Last week, a few of us met in Louisville, Colorado to audit the 2014 conference and begin budget planning for DAC 52. Yes, it’s a somewhat tedious process to go through expense reports, vendor bills and registration data. However, we take this work seriously, understanding that we’re merely stewards of a conference that has been going on since the days of time-sharing on mainframes. Indeed, just as time-sharing has morphed into cloud computing and the Internet of Things, now among the hottest topics in technology, DAC has proven remarkably adept at staying relevant and even reinventing itself through the years. All of us on the executive committee want this to continue on our watch.
In the strange way that time passes, particularly in the world of tech, the 2014 Design Automation Conference is already feeling like ancient history. Was it really just last month that the Moscone Center exhibit hall was crammed with essentially all of major players in EDA? Whether or not you were there, you’re forgiven if you haven’t thought about DAC in the weeks since. In the last few weeks, the tech beat has continued to serve up big stories, including Amazon’s phone and Google’s Android everywhere announcements. It’s also the season of summer vacations. Oh yeah, and there was the small matter of a soccer tournament in Brazil.
In the years before I joined the DAC executive committee I often stopped thinking about DAC soon after leaving for the airport to head home to Portland. Not that it hasn’t always been a great show. It’s just that as is true for most attendees, the demands of my various day jobs always started to loom after several days away. This year and next, forgetting DAC is not an option for me because I’m the incoming general chair of next year’s conference. That is, in a very real way, DAC 52 is my job (or at least my second job), for the next 11 months.
It wasn’t all that long ago when hardware emulation providers heading to DAC worked overtime to get their booths filled with interested verification engineers with big challenges. Hardware emulation was still viewed as an esoteric and expensive luxury that only few could afford.
Fast forward to 2014. This year is prime time for hardware emulation, now a mandatory verification approach for all semiconductor designs. Left alone are a few analog-centric designs and a bunch of small digital designs.
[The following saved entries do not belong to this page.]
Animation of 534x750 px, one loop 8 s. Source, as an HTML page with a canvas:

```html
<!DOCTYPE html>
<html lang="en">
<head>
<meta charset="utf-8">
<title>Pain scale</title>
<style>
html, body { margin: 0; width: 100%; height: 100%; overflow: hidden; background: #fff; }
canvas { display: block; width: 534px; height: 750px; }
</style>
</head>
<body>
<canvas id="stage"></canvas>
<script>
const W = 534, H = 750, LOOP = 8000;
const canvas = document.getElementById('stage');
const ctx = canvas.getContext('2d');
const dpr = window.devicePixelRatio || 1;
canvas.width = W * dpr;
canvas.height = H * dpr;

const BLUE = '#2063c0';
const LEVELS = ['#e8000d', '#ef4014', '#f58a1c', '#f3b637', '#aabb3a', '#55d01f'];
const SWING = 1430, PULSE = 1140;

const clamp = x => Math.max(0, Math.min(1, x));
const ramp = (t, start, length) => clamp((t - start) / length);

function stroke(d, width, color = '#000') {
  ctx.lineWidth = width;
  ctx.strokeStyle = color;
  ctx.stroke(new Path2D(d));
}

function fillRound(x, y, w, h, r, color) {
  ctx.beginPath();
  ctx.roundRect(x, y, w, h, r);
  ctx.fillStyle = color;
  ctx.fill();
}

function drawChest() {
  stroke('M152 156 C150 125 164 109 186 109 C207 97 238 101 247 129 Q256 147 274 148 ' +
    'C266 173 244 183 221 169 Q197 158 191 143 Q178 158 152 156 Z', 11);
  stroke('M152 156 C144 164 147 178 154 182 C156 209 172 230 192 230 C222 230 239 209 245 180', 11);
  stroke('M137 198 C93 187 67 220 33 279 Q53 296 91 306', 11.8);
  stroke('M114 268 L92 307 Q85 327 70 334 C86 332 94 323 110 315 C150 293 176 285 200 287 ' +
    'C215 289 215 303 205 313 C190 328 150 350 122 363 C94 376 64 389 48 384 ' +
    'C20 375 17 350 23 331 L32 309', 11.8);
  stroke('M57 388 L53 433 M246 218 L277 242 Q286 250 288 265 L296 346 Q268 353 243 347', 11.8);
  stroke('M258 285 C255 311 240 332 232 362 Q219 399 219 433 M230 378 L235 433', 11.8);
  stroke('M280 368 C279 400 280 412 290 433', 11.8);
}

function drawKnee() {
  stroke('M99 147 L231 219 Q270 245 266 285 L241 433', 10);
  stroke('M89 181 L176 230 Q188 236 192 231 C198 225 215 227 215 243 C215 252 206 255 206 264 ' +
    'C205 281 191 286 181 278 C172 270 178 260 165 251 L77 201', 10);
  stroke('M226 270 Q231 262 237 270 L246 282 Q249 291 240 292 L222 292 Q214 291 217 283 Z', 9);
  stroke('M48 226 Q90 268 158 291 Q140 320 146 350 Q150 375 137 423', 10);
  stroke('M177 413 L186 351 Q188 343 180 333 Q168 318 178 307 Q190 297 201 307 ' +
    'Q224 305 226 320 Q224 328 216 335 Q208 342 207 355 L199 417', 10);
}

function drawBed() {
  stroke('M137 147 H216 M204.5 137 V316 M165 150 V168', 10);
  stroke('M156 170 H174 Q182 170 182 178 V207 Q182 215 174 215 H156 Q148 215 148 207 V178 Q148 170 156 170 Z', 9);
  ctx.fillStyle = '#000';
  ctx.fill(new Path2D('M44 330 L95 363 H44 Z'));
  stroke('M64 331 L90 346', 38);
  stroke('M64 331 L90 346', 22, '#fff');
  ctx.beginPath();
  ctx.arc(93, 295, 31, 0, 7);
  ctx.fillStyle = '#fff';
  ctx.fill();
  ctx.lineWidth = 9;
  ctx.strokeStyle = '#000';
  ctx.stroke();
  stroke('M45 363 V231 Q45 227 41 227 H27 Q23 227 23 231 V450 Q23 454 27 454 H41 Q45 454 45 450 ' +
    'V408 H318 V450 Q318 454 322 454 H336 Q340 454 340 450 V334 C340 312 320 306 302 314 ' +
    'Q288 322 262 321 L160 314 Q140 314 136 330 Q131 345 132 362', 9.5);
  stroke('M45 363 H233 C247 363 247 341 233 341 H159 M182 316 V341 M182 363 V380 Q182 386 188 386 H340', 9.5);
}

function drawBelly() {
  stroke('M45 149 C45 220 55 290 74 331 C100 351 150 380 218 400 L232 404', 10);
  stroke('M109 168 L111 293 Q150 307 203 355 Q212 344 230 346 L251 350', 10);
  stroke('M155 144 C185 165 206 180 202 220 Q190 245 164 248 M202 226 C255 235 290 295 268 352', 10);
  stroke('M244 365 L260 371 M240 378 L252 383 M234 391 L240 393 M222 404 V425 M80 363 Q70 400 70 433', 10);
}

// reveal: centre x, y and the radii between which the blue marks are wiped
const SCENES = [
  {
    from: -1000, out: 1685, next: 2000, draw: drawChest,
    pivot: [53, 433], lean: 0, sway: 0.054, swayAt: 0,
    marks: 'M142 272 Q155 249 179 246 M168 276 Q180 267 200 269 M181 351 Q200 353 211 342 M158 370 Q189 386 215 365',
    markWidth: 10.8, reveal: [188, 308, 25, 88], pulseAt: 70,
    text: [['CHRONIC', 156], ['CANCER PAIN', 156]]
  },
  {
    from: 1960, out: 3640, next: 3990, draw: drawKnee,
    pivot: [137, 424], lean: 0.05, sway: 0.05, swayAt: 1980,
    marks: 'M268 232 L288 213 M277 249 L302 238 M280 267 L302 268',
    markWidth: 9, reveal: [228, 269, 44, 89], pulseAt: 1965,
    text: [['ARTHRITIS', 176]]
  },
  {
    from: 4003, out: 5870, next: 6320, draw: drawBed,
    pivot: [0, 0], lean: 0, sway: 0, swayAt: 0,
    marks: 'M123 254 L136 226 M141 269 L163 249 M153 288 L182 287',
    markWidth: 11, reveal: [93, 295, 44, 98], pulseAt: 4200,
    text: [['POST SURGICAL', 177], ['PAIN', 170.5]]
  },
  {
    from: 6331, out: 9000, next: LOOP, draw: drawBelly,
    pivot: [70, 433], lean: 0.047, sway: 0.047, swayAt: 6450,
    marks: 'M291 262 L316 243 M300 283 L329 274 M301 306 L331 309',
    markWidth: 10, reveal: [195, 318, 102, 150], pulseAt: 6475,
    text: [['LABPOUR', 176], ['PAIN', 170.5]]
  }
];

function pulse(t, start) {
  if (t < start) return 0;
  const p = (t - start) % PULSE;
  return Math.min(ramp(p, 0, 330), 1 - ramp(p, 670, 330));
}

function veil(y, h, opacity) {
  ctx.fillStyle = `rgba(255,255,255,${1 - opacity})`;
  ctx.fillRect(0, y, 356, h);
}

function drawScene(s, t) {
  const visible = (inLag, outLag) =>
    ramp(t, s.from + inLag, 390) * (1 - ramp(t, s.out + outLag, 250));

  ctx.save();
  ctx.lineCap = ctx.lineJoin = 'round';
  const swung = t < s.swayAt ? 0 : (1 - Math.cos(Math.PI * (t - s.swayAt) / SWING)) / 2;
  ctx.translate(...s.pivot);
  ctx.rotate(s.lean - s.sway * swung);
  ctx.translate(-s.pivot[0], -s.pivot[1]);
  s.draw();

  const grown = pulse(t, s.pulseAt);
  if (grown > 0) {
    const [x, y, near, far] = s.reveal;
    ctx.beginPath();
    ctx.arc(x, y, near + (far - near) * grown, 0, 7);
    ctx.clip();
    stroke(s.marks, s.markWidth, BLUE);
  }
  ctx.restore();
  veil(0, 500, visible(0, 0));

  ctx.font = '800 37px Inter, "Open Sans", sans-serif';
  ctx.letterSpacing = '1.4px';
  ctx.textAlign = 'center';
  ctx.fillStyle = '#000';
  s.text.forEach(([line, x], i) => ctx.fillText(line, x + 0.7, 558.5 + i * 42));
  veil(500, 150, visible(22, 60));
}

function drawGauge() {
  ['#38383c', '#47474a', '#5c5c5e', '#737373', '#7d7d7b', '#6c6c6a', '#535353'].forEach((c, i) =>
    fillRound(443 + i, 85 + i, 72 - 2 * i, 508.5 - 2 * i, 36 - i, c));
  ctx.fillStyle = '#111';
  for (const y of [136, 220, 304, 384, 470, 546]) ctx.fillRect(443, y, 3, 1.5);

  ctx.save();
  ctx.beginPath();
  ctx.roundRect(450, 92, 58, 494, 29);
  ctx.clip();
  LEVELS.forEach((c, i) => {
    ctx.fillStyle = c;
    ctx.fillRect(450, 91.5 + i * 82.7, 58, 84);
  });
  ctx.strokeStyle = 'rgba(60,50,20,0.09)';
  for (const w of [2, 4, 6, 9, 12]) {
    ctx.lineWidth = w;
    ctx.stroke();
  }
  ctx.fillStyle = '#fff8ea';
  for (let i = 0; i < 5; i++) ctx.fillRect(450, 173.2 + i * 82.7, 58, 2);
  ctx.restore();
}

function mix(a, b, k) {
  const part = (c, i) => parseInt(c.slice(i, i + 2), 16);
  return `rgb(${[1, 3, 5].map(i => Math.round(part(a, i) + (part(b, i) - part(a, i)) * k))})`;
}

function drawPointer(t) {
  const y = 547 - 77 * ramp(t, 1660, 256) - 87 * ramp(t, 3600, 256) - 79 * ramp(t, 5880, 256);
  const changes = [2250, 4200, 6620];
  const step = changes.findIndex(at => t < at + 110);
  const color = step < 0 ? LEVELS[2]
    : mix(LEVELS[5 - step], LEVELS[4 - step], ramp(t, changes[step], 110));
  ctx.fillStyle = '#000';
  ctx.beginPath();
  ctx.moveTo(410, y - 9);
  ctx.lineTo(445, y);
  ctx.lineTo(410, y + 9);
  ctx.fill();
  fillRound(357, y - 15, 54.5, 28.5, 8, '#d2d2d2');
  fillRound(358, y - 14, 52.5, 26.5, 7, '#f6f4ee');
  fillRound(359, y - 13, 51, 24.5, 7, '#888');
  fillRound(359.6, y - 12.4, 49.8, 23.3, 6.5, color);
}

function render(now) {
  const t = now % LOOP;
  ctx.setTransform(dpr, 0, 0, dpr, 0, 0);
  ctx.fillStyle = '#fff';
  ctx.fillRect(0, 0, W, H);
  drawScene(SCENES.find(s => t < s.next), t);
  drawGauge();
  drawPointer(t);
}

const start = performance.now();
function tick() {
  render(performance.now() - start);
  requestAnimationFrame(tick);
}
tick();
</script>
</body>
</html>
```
It is also become somewhat more affordable based on the price per gate.
I predict this year DAC will be much different than previous years as semiconductor companies, forced to accelerate time to market even as their chip designs get increasingly more complex, are looking to hardware emulation.